“The columns are made from a specialist plaster called scagliola, which is very hard and can be made in any color to replicate any stone,” Maiorino says. “The only way you can tell it’s not marble is that it doesn’t feel cold. Its advantages are that it’s lighter than marble — we would have had to reinforce the floors if we’d used the real thing — and it’s cheaper.”
BEFORE: It’s hard to imagine how this medical space, in another “before” shot, could become the ground-floor dining room, shown in the next picture. A projection housing the chimney is just visible on the far wall; in the restored room, the alcove to its left has been partially filled in. “We used this space to run pipes and services up and down the house,” Maiorino says.
AFTER: Tall windows flood the dining room with light. The house sits on the end of the row in a central London square, and many rooms benefit from a double aspect.
BEFORE: Also on the ground floor, the exam cubicles seen here are now a light-filled reception room next to the dining room.
AFTER: The beautiful arched windows in the reception room are on the side of the building. “All the windows were replaced,” Maiorino says. “Some had been put in as recently as the 1960s and were wrong for the house. None of them were original, due to bomb damage.”
Special glass, made to look like the kind manufactured during the Victorian period, was used. “It’s not perfectly flat and has a slight distortion in it to look authentic,” Maiorino says. The chandelier is from a restorer and maker of period lighting.
The basement kitchen design was developed by the owners together with kitchen specialist Smallbone of Devizes.
“This is actually a prototype for what has become their Macassar collection,” Maiorino says. “It was inspired by the designs of architect Sir John Soane. The detailing, geometric shapes, and use of marble and mirrors are all references to his work.”
There is also a powder room on this floor.
BEFORE: This scruffy space became a snug, or den, which you can see after its transformation in the next photo.
AFTER: The now beautifully restored snug connects with the en suite bathroom via the door next to the clock. The walls are painted in a Farrow & Ball shade that’s no longer available, and the fireplace is a marble design copied from Sir John Soane’s Museum and made by Chesney’s.
BEFORE: This meeting room has been reinvented as a double-aspect en suite bathroom. You can just see the door to what is now the snug hidden behind a bookcase at an angle to the window.
AFTER: Light floods the corner house, on the south side of the square.
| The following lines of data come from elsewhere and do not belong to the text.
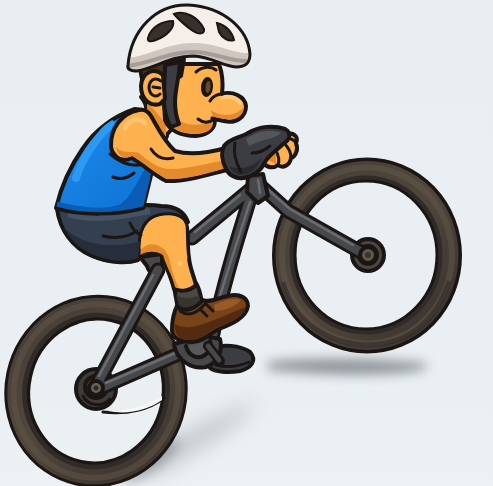
<!DOCTYPE html>
<html lang="en">
<head>
<meta charset="utf-8">
<title>Mountain biker wheelie</title>
<style>
:root{--sky:#e9eff3;--ink:#1b1614;--tyre:#4a4038;--tyre-light:#62574a;--tyre-dark:#302b28;--metal:#46484b;--metal-light:#696c70;--skin:#fdb14f;--skin-dark:#e58a2c;--blue:#1180e0;--blue-dark:#0a5cb4;--blue-light:#2c9af5;--navy:#343f50;--navy-dark:#262e3c;--navy-light:#465366;--shell:#f4efe9;--shell-dark:#cfc6bf;--shoe:#794319;--shoe-light:#985a26;--shoe-dark:#522b10;--glove:#3c3d42}
html,body{margin:0;height:100%;overflow:hidden;background:var(--sky)}
svg{display:block;width:493px;height:486px}
.ink{stroke:var(--ink);stroke-width:4;stroke-linejoin:round;stroke-linecap:round}
.line{fill:none;stroke:var(--ink);stroke-width:3;stroke-linecap:round;stroke-linejoin:round}
.tube-edge{fill:none;stroke:var(--ink);stroke-width:15;stroke-linecap:round;stroke-linejoin:round}
.tube{fill:none;stroke:var(--metal);stroke-width:9;stroke-linecap:round;stroke-linejoin:round}
.tube-shine{fill:none;stroke:var(--metal-light);stroke-width:2.5;stroke-linecap:round}
.skin{fill:var(--skin)}
.skin-shade{fill:var(--skin-dark)}
</style>
</head>
<body>
<svg viewBox="0 0 493 486" role="img" aria-label="Cartoon cyclist in a white helmet and blue tank top doing a wheelie on a mountain bike">
<defs>
  <linearGradient id="ground" x1="0" y1="0" x2="0" y2="1">
    <stop offset="0" stop-color="#e8eef2"/><stop offset=".75" stop-color="#e9eff2"/><stop offset="1" stop-color="#edf1f3"/>
  </linearGradient>
  <linearGradient id="rubber" x1="0" y1="0" x2="1" y2="1">
    <stop offset="0" stop-color="#443e38"/><stop offset=".5" stop-color="#51463a"/><stop offset="1" stop-color="#37322e"/>
  </linearGradient>
  <linearGradient id="jersey" x1="0" y1="0" x2="1" y2="1">
    <stop offset="0" stop-color="#1f8cec"/><stop offset="1" stop-color="#0c70d2"/>
  </linearGradient>
  <filter id="soft" x="-30%" y="-150%" width="160%" height="400%"><feGaussianBlur stdDeviation="6"/></filter>
  <filter id="softer" x="-40%" y="-100%" width="180%" height="300%"><feGaussianBlur stdDeviation="10"/></filter>
  <clipPath id="helmet-clip"><path d="M128 65C131 30 156 4 188 5C224 7 248 29 250 54C250 64 245 67 236 67C222 66 212 57 193 56C170 56 156 68 137 71C130 71 127 69 128 65Z"/></clipPath>
  <clipPath id="jersey-clip"><path d="M135 109C114 116 95 130 83 148C69 168 61 187 56 208C82 216 117 215 143 208L155 159L167 136L152 111Z"/></clipPath>
  <clipPath id="shorts-clip"><path d="M57 209C60 230 72 247 92 256C109 263 127 264 138 260L140 241C142 233 149 230 159 231L164 214C156 206 143 205 130 206C104 208 79 206 57 209Z"/></clipPath>
</defs>

<rect width="493" height="486" fill="url(#ground)"/>

<g id="shadows">
  <path d="M268 362C310 357 370 358 424 363C432 366 424 372 398 373C350 377 310 373 268 370Z" fill="#6f757a" opacity=".75" filter="url(#soft)"/>
  <path d="M120 478C150 440 210 420 256 400C250 420 216 440 160 474Z" fill="#9fa6ab" opacity=".5" filter="url(#softer)"/>
  <path d="M120 480C138 470 152 454 164 442L182 440C172 456 154 472 130 482Z" fill="#6f757a" opacity=".6" filter="url(#soft)"/>
</g>

<g id="front-wheel" fill="none">
  <ellipse cx="367" cy="255.500" rx="83" ry="86" stroke="var(--ink)" stroke-width="24"/>
  <ellipse cx="367" cy="255.500" rx="82.500" ry="85.500" stroke="url(#rubber)" stroke-width="18"/>
  <ellipse cx="367" cy="255.500" rx="85" ry="88" stroke="var(--tyre-light)" stroke-width="6" opacity=".55"/>
  <ellipse cx="366" cy="255" rx="74" ry="77" stroke="var(--tyre-dark)" stroke-width="5"/>
  <ellipse cx="366" cy="255" rx="71" ry="74" stroke="var(--ink)" stroke-width="3"/>
  <path d="M283 282C293 321 328 345 370 345C409 344 438 319 449 281" stroke="var(--tyre-dark)" stroke-width="5" opacity=".6"/>
</g>

<g id="rear-wheel" fill="none" transform="rotate(12 96 391)">
  <ellipse cx="96" cy="391" rx="79" ry="84" stroke="var(--ink)" stroke-width="25"/>
  <ellipse cx="96" cy="391" rx="79" ry="84" stroke="url(#rubber)" stroke-width="19"/>
  <ellipse cx="96" cy="391" rx="82" ry="87" stroke="var(--tyre-light)" stroke-width="6" opacity=".5"/>
  <ellipse cx="96" cy="391" rx="71" ry="76" stroke="var(--tyre-dark)" stroke-width="5"/>
  <ellipse cx="96" cy="391" rx="67" ry="72" stroke="var(--ink)" stroke-width="3"/>
</g>

<g id="drivetrain">
  <path d="M103 412C128 415 150 409 164 398" class="line" stroke-width="2"/>
  <path d="M108 411C128 411 148 405 162 396L162 400C148 410 128 415 108 411Z" fill="#f5f7f8"/>
  <path d="M212 348C222 344 240 345 250 352C257 360 252 368 240 371C228 373 215 372 210 368Z" class="ink" fill="var(--glove)"/>
  <path d="M216 365C228 368 240 366 249 362" class="line" stroke="#55575b"/>
</g>

<g id="rear-hub">
  <circle cx="96" cy="389" r="20" class="ink" fill="#3f3b39"/>
  <path d="M83 396C88 406 102 408 110 399" class="line" stroke="#625b54"/>
  <circle cx="96" cy="387" r="11" class="ink" stroke-width="3" fill="#5a5753"/>
</g>

<g id="frame">
  <path id="saddle" d="M140 257L162 254L162 270C156 276 150 275 147 266Z" class="ink" fill="var(--metal)"/>
  <g id="front-hub">
    <circle cx="368" cy="255" r="16" class="ink" fill="#4a4642"/>
    <circle cx="368" cy="255" r="9" class="ink" stroke-width="3" fill="#5d5852"/>
  </g>
  <path class="tube-edge" d="M251 189L192 238M158 270L96 386M96 390L190 349M253 188C241 230 226 270 212 338"/>
  <path class="tube" d="M251 189L192 238M158 270L96 386M96 390L190 349M253 188C241 230 226 270 212 338"/>
  <path class="tube-shine" d="M240 195L195 232M153 275L99 376M106 383L180 351M250 202C238 240 226 274 216 310"/>
  <path class="tube-edge" d="M256 182L288 211L366 255"/>
  <path class="tube" d="M256 182L288 211L366 255"/>
  <path class="tube-shine" d="M266 188L290 209L353 245"/>
  <path d="M248 176L263 174L268 196L258 203L247 192Z" class="ink" fill="var(--metal)"/>
  <path d="M258 180L260 193" class="tube-shine"/>
  <circle cx="368" cy="255" r="8" class="ink" stroke-width="3" fill="#5d5852"/>
  <circle cx="368" cy="255" r="3" fill="#38342f"/>
  <circle cx="96" cy="388" r="7" class="ink" stroke-width="3" fill="#66625d"/>
  <circle cx="96" cy="388" r="2.500" fill="#2c2826"/>
</g>

<g id="crank">
  <path d="M174 344C176 360 192 370 206 367C218 363 223 350 220 339L204 336Z" class="ink" fill="var(--metal)"/>
  <path d="M186 346C188 356 198 360 205 355C211 351 212 346 210 341" class="ink" stroke-width="3" fill="#57595c"/>
  <path d="M208 346L220 361" stroke="var(--ink)" stroke-width="10" stroke-linecap="round"/>
  <path d="M208 346L219 360" stroke="var(--metal)" stroke-width="5" stroke-linecap="round"/>
</g>

<g id="leg">
  <path d="M174 286L196 283C200 289 201 297 202 303L178 310C177 302 175 294 174 286Z" class="ink" fill="#4d4842"/>
  <path d="M176 295C183 299 192 299 199 295L201 304L180 309Z" fill="#38342f"/>
  <path d="M139 253C138 235 143 222 153 216C168 212 184 216 187 228C189 239 187 247 189 258C190 269 194 276 196 285C190 291 181 292 174 289C171 276 164 265 163 252Z" class="ink skin"/>
  <path d="M142 250C146 240 157 240 164 246C171 257 170 271 179 288L175 287C172 274 165 265 162 251Z" class="skin-shade"/>
  <path d="M176 229C180 240 175 250 180 264" fill="none" stroke="#ffc66f" stroke-width="4" stroke-linecap="round"/>
  <path d="M139 253C147 250 156 250 164 253" class="line"/>
</g>

<g id="shoe">
  <path d="M177 306C184 313 194 310 203 300C211 303 217 298 228 296C240 293 248 298 248 306C246 318 232 324 219 329C210 333 205 341 192 342C180 342 172 338 172 330C172 321 174 312 177 306Z" class="ink" fill="var(--shoe)"/>
  <path d="M175 324C190 333 208 322 246 307C243 318 230 322 218 327C208 331 204 339 192 340C181 340 174 337 175 324Z" fill="var(--shoe-dark)"/>
  <path d="M214 305C222 301 233 297 241 300C236 307 223 311 215 311Z" fill="var(--shoe-light)"/>
  <path d="M180 311C188 317 197 313 204 305M205 303L213 311M200 309L207 316" class="line" stroke-width="2"/>
</g>

<g id="shorts">
  <path d="M57 209C60 230 72 247 92 256C109 263 127 264 138 260L140 241C142 233 149 230 159 231L188 222C184 211 174 206 161 206C149 204 139 205 130 206C104 208 79 206 57 209Z" class="ink" fill="var(--navy)"/>
  <path d="M140 245C141 229 148 219 159 216C170 213 182 216 186 223C189 235 187 245 189 258L174 263L163 249C157 243 147 242 140 250Z" class="skin"/>
  <path d="M140 251C147 243 158 243 166 251L170 262C161 250 150 250 140 255Z" class="skin-shade"/>
  <path d="M139 254C138 231 145 218 158 215C171 212 184 214 187 225C188 237 187 246 189 258" class="line" stroke-width="4"/>
  <g clip-path="url(#shorts-clip)">
    <path d="M56 219C76 246 112 250 141 241L139 266L88 260L60 235Z" fill="var(--navy-dark)"/>
    <path d="M68 214C96 222 122 216 150 211" fill="none" stroke="var(--navy-light)" stroke-width="6"/>
    <path d="M103 236C116 239 128 237 137 231M130 223C133 230 138 234 141 235" class="line" stroke-width="2"/>
  </g>
  <path d="M57 209C60 230 72 247 92 256C109 263 127 264 138 260" class="line" stroke-width="4"/>
</g>

<g id="jersey-body">
  <path d="M135 109C114 116 95 130 83 148C69 168 61 187 56 208C82 216 117 215 143 208L155 159L167 136L152 111Z" class="ink" fill="url(#jersey)"/>
  <g clip-path="url(#jersey-clip)">
    <path d="M153 158C139 174 137 190 121 204C104 211 78 207 55 201L55 218L145 216Z" fill="var(--blue-dark)"/>
    <path d="M111 124C96 139 82 158 76 178" fill="none" stroke="var(--blue-light)" stroke-width="8" stroke-linecap="round"/>
    <path d="M110 154C124 166 137 168 150 162M113 177C121 180 128 178 134 173" class="line" stroke="var(--blue-dark)"/>
  </g>
  <path d="M56 208C82 216 117 215 143 208" class="line" stroke-width="4"/>
</g>

<g id="head">
  <path d="M141 97C146 103 147 108 146 112L163 139L171 130L166 96Z" class="ink skin"/>
  <path d="M147 101L166 124L166 137L147 113Z" class="skin-shade"/>
  <path d="M162 64L219 64C223 75 223 86 222 94C232 91 245 96 246 106C246 117 236 124 224 121L214 119C217 127 209 135 196 136C180 136 169 130 165 120Z" class="ink skin"/>
  <path d="M168 110C178 126 197 128 213 121C214 130 206 134 194 134C181 133 170 128 167 119Z" class="skin-shade"/>
  <path d="M211 110C220 117 235 117 244 107C243 117 235 121 224 119L213 117Z" class="skin-shade"/>
  <path d="M222 98C229 95 237 98 240 103" fill="none" stroke="#ffcb7a" stroke-width="4" stroke-linecap="round"/>
  <path d="M222 94C217 94 212 97 210 101M212 118C218 120 223 121 226 121M198 119C203 123 209 123 214 119" class="line"/>
  <ellipse cx="207" cy="87" rx="6" ry="10" fill="var(--ink)" transform="rotate(6 207 87)"/>
  <ellipse cx="208" cy="87" rx="2.500" ry="6" fill="#6a4a24" transform="rotate(6 208 87)"/>
  <path d="M196 72C203 66 211 66 216 70" class="line" stroke-width="5" stroke="#3a2113"/>
  <path d="M140 69L166 60L184 59L181 76L170 82L164 98L145 93Z" fill="#46301f" class="ink"/>
  <path d="M165 65L180 62C179 84 170 100 179 124L171 127C160 111 165 86 165 65Z" class="ink" stroke-width="3" fill="var(--glove)"/>
  <path d="M163 75C154 67 142 72 141 86C141 98 149 107 160 104L165 99Z" class="ink skin"/>
  <path d="M161 81C154 76 149 81 149 88C150 96 156 98 160 94M153 87L160 88" class="line" stroke="#9b501b"/>
</g>

<g id="helmet">
  <path d="M128 65C131 30 156 4 188 5C224 7 248 29 250 54C250 64 245 67 236 67C222 66 212 57 193 56C170 56 156 68 137 71C130 71 127 69 128 65Z" fill="var(--shell)"/>
  <g clip-path="url(#helmet-clip)">
    <path d="M126 58C148 57 166 43 193 43C219 43 231 54 252 53L252 74L126 76Z" fill="var(--shell-dark)"/>
    <path d="M128 66C152 63 168 52 193 52C216 52 228 62 249 61" fill="none" stroke="#a79d97" stroke-width="4"/>
  </g>
  <g fill="#38302d" stroke="var(--ink)" stroke-width="2">
    <path d="M148 38C151 27 162 21 173 21C175 27 167 36 156 40C151 42 147 42 148 38Z"/>
    <path d="M174 14C185 10 198 17 204 29C205 34 199 35 193 31C186 26 179 20 174 14Z"/>
    <path d="M217 23C226 25 232 32 234 40C229 42 222 38 219 32Z"/>
  </g>
  <path d="M128 65C131 30 156 4 188 5C224 7 248 29 250 54C250 64 245 67 236 67C222 66 212 57 193 56C170 56 156 68 137 71C130 71 127 69 128 65Z" class="line" stroke-width="4"/>
</g>

<g id="arm">
  <path d="M139 110C122 113 110 128 111 147C113 157 122 163 132 158C145 166 154 175 166 181C185 182 207 175 227 170L226 148C208 153 188 155 175 151C163 140 157 126 151 116C148 111 144 109 139 110Z" class="ink skin"/>
  <path d="M116 147C124 155 132 150 139 153C151 163 160 170 174 169C193 168 208 163 226 160L226 168C206 174 184 180 167 179C154 173 145 163 132 156C124 160 117 155 116 147Z" class="skin-shade"/>
  <path d="M125 128C130 119 140 117 145 123" fill="none" stroke="#ffc66f" stroke-width="5" stroke-linecap="round"/>
  <path d="M151 149C156 157 164 160 173 158" class="line" stroke="#a85a1f" stroke-width="2"/>
</g>

<g id="hand">
  <path d="M264 154L286 135C293 131 299 137 296 143C299 150 295 157 291 158C290 165 283 169 278 165C272 170 264 166 262 161Z" class="ink skin"/>
  <path d="M275 149C278 154 280 160 278 165M284 143C289 148 291 153 291 158M288 138C292 139 295 141 296 143" class="line"/>
  <path d="M266 159L276 152L276 164Z" class="skin-shade"/>
  <path d="M224 146C230 138 240 138 248 133C259 126 274 125 285 129C292 133 290 140 283 144C276 151 269 155 265 162C260 172 252 177 243 178C236 179 229 175 226 169C222 161 221 152 224 146Z" class="ink" fill="var(--glove)"/>
  <path d="M246 139C257 131 271 129 281 133C274 139 260 140 249 146Z" fill="#55565c"/>
  <path d="M229 166C240 171 254 167 262 157C258 169 250 174 242 175C236 175 231 171 229 166Z" fill="#292a2e"/>
  <path d="M235 143C233 153 236 163 241 172M252 153C258 153 264 151 270 146" class="line" stroke-width="2"/>
</g>
</svg>
</body>
</html>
This bathroom makes the most of its exposure by having three large windows.
The bath and shower are custom. “We contacted a stone supplier with detailed drawings on how we wanted it to be done,” Maiorino says.
The flooring is new, apart from the stone flags and the top floor’s pine. “We used engineered boards and fitted underfloor heating,” the architect says. “The radiators in here are used as towel rails.”
BEFORE: On the top floor, another messy office space from the house’s time as a hospital was converted into a beautiful bedroom, seen in the next picture.
AFTER: The floorboards are pine on the top floor, rather than the oak that was installed below. “These boards were hidden under carpet or lino,” Maiorino says. “We don’t think they are Georgian, but probably date from the Victorian period.”
This room was probably always intended to be a bedroom for the owners.
“Space was at too much of a premium in London to keep servants up here,” the architect says. “Some staff would have lived in the house, but it’s most likely they would have been in the basement.”